Presented as “Killing Without Death in Wars Without Conflict: Exploring the Paradoxical Fantasies of Military First-Person Shooter (FPS) Video Games,” 39th Annual Meeting of the Semiotics Society of America (SSA), Seattle, Washington, October 2014: conference site

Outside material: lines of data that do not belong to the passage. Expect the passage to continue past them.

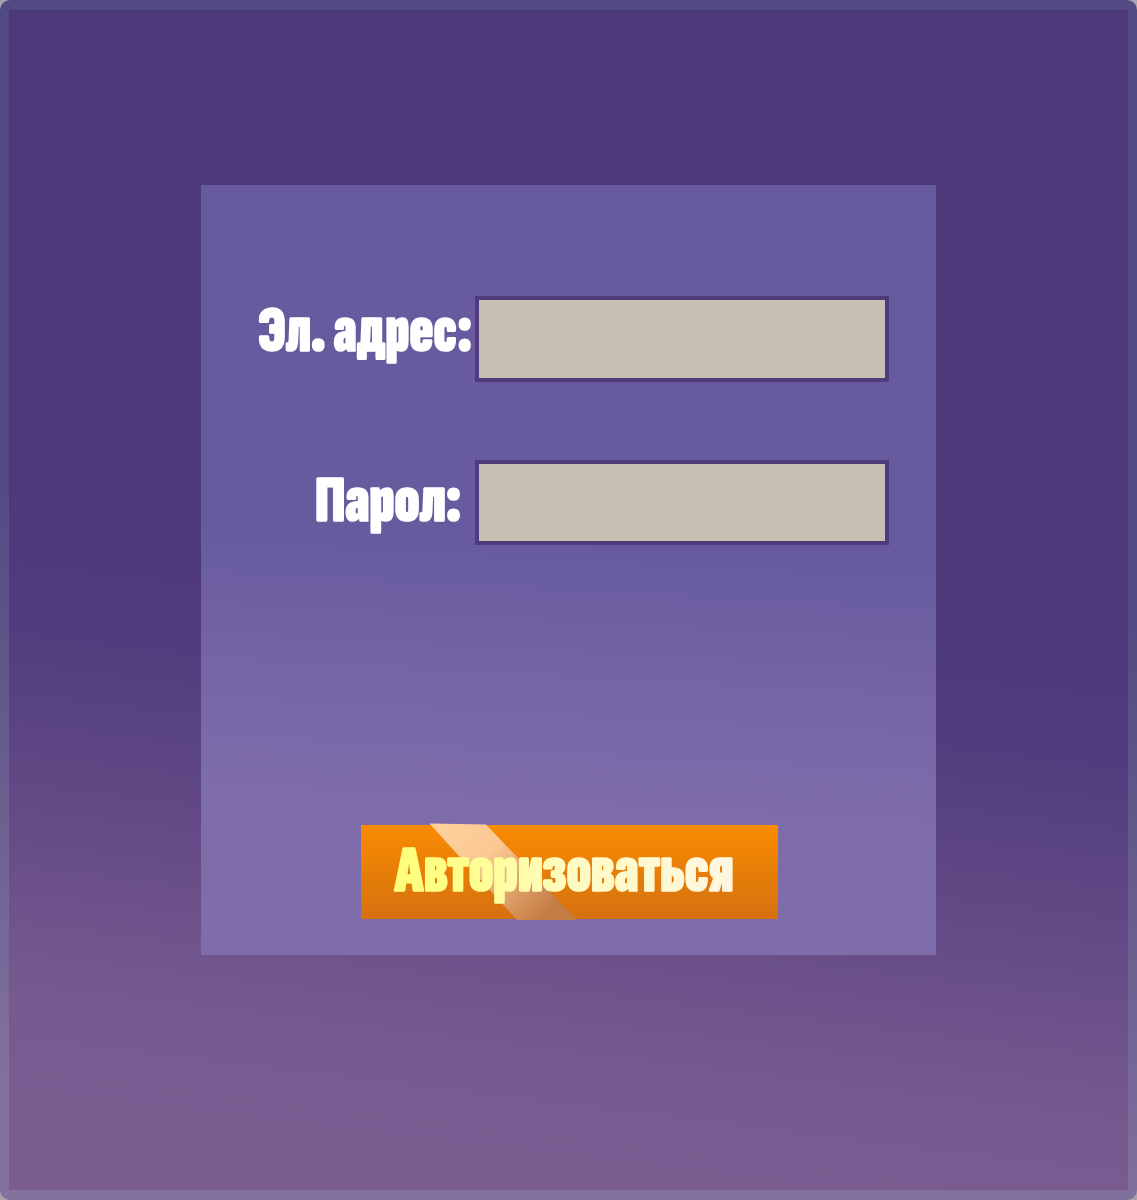
<!DOCTYPE html>
<html lang="ru">
<head>
<meta charset="utf-8">
<title>Авторизация</title>
<link rel="stylesheet" href="https://fonts.googleapis.com/css2?family=Sofia+Sans+Extra+Condensed:wght@900&amp;display=swap">
<style>
  :root {
    --corner: #a7a3ae;
    --frame-top: #524a82;
    --frame-bottom: #82729d;
    --violet-deep: #4d387a;
    --violet-mid: #513c7d;
    --mauve: #785a90;
    --mauve-end: #7b5d91;
    --panel-top: #675a9f;
    --panel-bottom: #7f6dab;
    --field: #c8c0b3;
    --field-line: #4f3a7c;
    --orange-top: #fa8b02;
    --orange-bottom: #d5710f;
    --label: #ffffff;
  }
  * { box-sizing: border-box; margin: 0; padding: 0; }
  html, body { width: 1137px; height: 1200px; overflow: hidden; background: var(--corner); }
  .login {
    position: relative;
    width: 1137px;
    height: 1200px;
    overflow: hidden;
    border-radius: 10px;
    background: linear-gradient(187deg, var(--frame-top) 0%, var(--frame-top) 46%, var(--frame-bottom) 92%);
  }
  .backdrop {
    position: absolute;
    left: 9px; top: 10px;
    width: 1119px; height: 1180px;
    background: linear-gradient(187deg, var(--violet-deep) 0%, var(--violet-deep) 46%, var(--violet-mid) 57%, var(--mauve) 86%, var(--mauve-end) 100%);
  }
  .panel {
    position: absolute;
    left: 200.5px; top: 184.5px;
    width: 735.5px; height: 770.5px;
    background: linear-gradient(183deg, var(--panel-top) 0%, var(--panel-top) 47%, #7766a7 66%, #7e6caa 80%, var(--panel-bottom) 100%);
  }
  .field {
    position: absolute;
    left: 475px;
    width: 414px; height: 85.5px;
    background: var(--field);
    border: 4px solid var(--field-line);
  }
  .field-email { top: 296px; }
  .field-password { top: 459.5px; }
  .button {
    position: absolute;
    left: 360.5px; top: 825px;
    width: 417px; height: 94px;
    display: block;
    background: linear-gradient(180deg, var(--orange-top), var(--orange-bottom));
    text-decoration: none;
  }
  .button svg { position: absolute; left: 0; top: 0; overflow: visible; }
  .labels { position: absolute; left: 0; top: 0; }
  text {
    font-family: "Sofia Sans Extra Condensed", Impact, sans-serif;
    font-weight: 900;
    font-size: 65px;
    stroke-width: 1.6px;
    stroke-linejoin: miter;
  }
  .labels text { fill: var(--label); stroke: var(--label); }
  .button text { fill: url(#caption-glow); stroke: url(#caption-glow); }
</style>
</head>
<body>
<main class="login">
  <div class="backdrop"></div>
  <section class="panel"></section>

  <svg class="labels" width="1137" height="1200" viewBox="0 0 1137 1200">
    <text x="258" y="350.5" textLength="214" lengthAdjust="spacingAndGlyphs">Эл. адрес:</text>
    <text x="315" y="521" textLength="146" lengthAdjust="spacingAndGlyphs">Парол:</text>
  </svg>

  <div class="field field-email"></div>
  <div class="field field-password"></div>

  <a class="button" href="#">
    <svg width="417" height="94" viewBox="0 0 417 94">
      <defs>
        <linearGradient id="caption-glow" gradientUnits="userSpaceOnUse" x1="33" y1="0" x2="373" y2="0">
          <stop offset="0" stop-color="#ffff7c"/>
          <stop offset=".2" stop-color="#ffff8c"/>
          <stop offset=".5" stop-color="#fffbc0"/>
          <stop offset="1" stop-color="#fff6e2"/>
        </linearGradient>
        <linearGradient id="shine-fade" gradientUnits="userSpaceOnUse" x1="80" y1="0" x2="180" y2="95">
          <stop offset="0" stop-color="#ffd09c"/>
          <stop offset=".4" stop-color="#fac892"/>
          <stop offset=".72" stop-color="#dd9f68"/>
          <stop offset="1" stop-color="#c47c44"/>
        </linearGradient>
      </defs>
      <path class="shine" d="M68.5 -1.5 L125 -.5 L216 95 L156 95 Z" fill="url(#shine-fade)"/>
      <text x="33.5" y="65.5" textLength="339" lengthAdjust="spacingAndGlyphs">Авторизоваться</text>
    </svg>
  </a>
</main>
</body>
</html>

Abstract: In our reputedly post-ideological and almost entirely virtual era, one that still seems perversely obsessed with “reality,” the first-person shooter (FPS) video game has emerged as the foremost playground of globalized capitalist entertainment. In 2012, Call of Duty: Black Ops II earned over $500,000 on its very first day of sales. Subsequent FPS titles have continued to dwarf sales figures for all other entertainment media, including Hollywood films; however, the cultural significance of these games remains largely under-acknowledged and relatively unexplored by scholars, even as this ubiquitous and apparently “artless” entertainment empowers cosmopolitan online hordes of consumers to kill their fellow world citizens by the billions without conscience, consequence, or death, engaging 24/7 in never-ending, wholesale, photo-realistic, simulated war that has been carefully scrubbed clean of all potential for political conflict. As such, Call of Duty and similar military FPS games perfectly embody the multi-faceted paradoxes of life and art/entertainment in the Digital Age. This paper enumerates many of the key paradoxes presented by this genre and examines in detail two central and inter-related paradoxical fantasies upon which military FPS video games are built: killing without death, and war without conflict.